(Source texts of formatted documents)

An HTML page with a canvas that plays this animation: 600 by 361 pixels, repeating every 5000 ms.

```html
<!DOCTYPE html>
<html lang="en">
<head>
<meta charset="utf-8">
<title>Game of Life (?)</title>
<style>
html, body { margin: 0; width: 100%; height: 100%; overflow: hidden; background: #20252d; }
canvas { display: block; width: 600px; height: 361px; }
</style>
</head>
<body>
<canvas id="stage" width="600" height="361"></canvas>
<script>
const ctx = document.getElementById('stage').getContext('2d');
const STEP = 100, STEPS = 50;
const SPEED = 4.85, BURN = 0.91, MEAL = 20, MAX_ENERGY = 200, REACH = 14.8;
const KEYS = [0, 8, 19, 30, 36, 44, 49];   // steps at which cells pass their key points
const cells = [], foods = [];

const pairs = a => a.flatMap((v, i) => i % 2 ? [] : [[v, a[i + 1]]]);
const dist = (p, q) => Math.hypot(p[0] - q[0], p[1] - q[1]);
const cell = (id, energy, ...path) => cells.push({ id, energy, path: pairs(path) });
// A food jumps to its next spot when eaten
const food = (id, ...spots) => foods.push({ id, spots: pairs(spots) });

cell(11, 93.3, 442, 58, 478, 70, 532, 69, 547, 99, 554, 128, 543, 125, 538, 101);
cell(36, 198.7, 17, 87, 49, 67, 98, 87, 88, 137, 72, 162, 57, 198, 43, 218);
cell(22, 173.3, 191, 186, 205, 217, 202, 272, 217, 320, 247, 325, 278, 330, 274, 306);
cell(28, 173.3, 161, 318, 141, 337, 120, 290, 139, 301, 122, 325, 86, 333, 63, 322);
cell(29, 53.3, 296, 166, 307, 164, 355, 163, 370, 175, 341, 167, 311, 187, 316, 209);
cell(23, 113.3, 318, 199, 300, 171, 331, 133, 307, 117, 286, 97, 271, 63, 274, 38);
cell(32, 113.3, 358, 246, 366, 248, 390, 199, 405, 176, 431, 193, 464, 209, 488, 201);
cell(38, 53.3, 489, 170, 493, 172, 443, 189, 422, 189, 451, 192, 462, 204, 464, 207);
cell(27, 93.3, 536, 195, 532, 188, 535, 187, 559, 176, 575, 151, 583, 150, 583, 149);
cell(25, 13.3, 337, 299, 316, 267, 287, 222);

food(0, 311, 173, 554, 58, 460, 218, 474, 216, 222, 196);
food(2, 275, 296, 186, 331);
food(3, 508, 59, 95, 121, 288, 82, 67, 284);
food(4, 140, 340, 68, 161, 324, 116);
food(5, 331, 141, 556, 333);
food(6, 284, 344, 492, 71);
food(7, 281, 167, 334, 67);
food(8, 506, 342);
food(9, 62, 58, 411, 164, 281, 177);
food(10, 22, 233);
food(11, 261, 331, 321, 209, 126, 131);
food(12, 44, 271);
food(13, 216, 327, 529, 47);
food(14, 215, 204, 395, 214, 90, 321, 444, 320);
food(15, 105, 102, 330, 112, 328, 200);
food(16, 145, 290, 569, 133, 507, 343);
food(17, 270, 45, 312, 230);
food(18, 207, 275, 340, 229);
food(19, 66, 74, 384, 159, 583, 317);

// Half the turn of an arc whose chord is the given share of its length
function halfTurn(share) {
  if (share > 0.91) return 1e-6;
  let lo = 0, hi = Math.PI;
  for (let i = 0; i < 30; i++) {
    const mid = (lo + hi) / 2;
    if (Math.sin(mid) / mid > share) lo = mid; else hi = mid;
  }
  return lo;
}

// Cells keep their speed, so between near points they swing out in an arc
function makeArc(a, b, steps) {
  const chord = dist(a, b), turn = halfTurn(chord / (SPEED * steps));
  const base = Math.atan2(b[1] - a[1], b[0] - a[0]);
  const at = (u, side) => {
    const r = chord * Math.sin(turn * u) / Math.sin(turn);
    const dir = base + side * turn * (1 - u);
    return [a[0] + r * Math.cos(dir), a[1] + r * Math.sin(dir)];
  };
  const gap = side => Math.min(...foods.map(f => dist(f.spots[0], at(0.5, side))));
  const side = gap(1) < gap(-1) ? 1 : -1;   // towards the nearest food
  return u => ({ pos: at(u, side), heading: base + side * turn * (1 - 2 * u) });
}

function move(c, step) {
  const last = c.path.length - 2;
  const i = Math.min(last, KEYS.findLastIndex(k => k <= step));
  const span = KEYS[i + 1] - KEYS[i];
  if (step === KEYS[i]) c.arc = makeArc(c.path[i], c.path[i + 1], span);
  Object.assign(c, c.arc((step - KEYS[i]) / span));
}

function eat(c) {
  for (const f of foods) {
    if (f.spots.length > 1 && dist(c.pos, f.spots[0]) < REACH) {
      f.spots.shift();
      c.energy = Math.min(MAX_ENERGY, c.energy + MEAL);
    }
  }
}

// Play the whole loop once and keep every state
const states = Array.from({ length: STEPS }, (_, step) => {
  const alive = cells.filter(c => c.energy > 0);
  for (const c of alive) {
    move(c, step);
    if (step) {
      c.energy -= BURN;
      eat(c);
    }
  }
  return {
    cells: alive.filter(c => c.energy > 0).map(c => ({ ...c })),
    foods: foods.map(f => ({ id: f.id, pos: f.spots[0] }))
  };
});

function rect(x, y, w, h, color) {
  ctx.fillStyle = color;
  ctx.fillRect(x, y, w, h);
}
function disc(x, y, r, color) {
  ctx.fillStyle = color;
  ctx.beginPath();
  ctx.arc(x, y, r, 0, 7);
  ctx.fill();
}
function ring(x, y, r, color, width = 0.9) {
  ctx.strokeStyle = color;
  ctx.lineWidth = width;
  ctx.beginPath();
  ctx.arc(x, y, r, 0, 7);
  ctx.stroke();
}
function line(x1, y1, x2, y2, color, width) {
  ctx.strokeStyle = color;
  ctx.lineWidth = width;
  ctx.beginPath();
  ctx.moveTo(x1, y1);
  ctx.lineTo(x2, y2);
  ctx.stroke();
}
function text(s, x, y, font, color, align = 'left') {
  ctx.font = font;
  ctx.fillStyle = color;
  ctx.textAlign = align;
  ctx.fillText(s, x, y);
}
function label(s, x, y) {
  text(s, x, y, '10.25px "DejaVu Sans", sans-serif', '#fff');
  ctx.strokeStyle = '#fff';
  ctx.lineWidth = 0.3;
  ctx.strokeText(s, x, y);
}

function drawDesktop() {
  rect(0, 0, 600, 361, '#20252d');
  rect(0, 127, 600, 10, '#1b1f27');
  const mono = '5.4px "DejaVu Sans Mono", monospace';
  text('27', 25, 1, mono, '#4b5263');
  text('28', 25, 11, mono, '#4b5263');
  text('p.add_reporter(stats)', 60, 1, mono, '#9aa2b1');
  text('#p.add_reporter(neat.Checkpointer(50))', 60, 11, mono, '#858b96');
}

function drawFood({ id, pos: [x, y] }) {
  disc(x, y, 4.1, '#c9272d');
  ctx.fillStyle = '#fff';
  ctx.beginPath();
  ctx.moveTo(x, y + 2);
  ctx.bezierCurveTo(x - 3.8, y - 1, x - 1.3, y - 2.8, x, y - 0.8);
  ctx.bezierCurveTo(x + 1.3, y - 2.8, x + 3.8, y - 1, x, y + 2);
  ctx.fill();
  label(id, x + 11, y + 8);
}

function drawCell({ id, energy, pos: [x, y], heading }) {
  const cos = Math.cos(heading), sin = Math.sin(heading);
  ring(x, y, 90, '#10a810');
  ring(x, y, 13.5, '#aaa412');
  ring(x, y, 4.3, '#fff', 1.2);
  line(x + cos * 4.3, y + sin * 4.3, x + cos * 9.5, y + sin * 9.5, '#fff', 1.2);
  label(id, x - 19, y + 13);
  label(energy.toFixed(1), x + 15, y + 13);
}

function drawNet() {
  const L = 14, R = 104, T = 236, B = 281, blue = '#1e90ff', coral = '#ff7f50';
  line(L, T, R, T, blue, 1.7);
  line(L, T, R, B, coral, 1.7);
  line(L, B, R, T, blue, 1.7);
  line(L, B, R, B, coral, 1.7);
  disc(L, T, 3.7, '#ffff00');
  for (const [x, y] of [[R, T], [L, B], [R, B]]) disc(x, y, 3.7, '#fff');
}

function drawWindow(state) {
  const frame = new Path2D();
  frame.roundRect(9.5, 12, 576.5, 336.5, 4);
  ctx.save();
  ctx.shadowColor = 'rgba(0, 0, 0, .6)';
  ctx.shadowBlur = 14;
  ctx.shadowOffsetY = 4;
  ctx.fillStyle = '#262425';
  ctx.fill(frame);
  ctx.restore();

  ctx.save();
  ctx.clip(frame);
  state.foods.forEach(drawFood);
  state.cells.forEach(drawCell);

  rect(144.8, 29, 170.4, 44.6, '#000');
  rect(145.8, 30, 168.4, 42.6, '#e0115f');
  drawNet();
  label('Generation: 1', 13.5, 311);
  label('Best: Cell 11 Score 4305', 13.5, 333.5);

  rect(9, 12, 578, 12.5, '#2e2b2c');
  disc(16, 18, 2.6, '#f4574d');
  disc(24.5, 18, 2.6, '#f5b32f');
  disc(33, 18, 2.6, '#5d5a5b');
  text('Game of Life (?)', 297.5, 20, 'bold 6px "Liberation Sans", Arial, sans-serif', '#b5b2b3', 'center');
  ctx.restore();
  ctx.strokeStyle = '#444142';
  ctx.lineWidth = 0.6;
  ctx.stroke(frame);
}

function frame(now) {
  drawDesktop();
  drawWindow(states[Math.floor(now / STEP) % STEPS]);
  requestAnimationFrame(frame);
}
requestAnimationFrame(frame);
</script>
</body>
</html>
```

◆ TO DO ◆
Using the records above, say how many lines include the string "disc". Only the number is wanted.

◆ RESULT BELOW ◆
7